• [TASK INSTRUCTIONS]:
Scan the lines below and report each one containing "card" by copying it.

(Data extracted from a collection)
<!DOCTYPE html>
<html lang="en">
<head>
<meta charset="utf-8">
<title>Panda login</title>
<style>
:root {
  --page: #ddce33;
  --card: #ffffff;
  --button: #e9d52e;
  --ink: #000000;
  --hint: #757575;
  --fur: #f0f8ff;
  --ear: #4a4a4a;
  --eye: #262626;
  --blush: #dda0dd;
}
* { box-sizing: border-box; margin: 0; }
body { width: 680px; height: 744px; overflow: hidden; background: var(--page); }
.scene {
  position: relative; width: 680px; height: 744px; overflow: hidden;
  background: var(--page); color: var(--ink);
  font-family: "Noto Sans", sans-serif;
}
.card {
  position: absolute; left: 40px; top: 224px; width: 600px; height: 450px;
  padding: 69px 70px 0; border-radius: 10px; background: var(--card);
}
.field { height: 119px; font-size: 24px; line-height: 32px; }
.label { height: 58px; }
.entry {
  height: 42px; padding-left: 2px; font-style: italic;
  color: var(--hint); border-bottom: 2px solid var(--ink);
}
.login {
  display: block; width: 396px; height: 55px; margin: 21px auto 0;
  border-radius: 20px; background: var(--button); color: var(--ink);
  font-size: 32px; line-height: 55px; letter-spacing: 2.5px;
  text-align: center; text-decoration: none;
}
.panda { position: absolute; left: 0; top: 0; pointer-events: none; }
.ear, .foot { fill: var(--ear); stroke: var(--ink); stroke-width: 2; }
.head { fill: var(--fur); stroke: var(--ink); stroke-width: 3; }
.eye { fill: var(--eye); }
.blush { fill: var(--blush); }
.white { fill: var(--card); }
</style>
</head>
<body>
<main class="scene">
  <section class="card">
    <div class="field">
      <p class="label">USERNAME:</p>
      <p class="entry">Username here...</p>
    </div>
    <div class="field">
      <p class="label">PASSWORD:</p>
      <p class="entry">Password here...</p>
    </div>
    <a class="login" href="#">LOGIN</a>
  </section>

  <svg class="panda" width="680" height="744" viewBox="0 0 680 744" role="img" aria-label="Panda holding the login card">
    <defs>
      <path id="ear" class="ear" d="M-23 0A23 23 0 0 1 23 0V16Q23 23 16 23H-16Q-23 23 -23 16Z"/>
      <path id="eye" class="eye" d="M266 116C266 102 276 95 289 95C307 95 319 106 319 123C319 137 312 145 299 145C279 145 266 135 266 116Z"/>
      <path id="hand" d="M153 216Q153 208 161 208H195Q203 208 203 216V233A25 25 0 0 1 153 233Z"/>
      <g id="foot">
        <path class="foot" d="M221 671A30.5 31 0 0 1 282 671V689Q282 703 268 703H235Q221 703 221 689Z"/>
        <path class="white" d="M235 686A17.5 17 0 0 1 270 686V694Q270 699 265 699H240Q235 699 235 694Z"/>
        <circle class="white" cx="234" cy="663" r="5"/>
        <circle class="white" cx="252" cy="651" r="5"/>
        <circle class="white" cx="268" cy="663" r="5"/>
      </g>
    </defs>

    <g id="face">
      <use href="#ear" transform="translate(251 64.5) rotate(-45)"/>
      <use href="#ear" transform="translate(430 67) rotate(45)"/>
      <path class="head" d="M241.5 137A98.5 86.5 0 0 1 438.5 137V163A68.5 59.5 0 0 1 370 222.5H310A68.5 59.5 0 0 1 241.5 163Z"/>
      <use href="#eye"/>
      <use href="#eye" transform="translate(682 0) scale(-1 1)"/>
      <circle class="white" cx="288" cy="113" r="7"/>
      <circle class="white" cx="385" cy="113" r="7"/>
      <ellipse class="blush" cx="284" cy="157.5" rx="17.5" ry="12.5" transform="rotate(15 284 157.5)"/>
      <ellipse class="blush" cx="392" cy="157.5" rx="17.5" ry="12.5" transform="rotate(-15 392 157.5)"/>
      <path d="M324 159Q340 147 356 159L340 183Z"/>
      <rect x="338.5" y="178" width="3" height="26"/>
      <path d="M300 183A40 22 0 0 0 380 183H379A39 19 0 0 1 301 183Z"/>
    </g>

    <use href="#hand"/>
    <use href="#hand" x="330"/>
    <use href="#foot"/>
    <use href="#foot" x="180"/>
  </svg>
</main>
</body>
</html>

• [TASK RESULT]:
  --card: #ffffff;
.card {
  padding: 69px 70px 0; border-radius: 10px; background: var(--card);
.white { fill: var(--card); }
  <section class="card">
  <svg class="panda" width="680" height="744" viewBox="0 0 680 744" role="img" aria-label="Panda holding the login card">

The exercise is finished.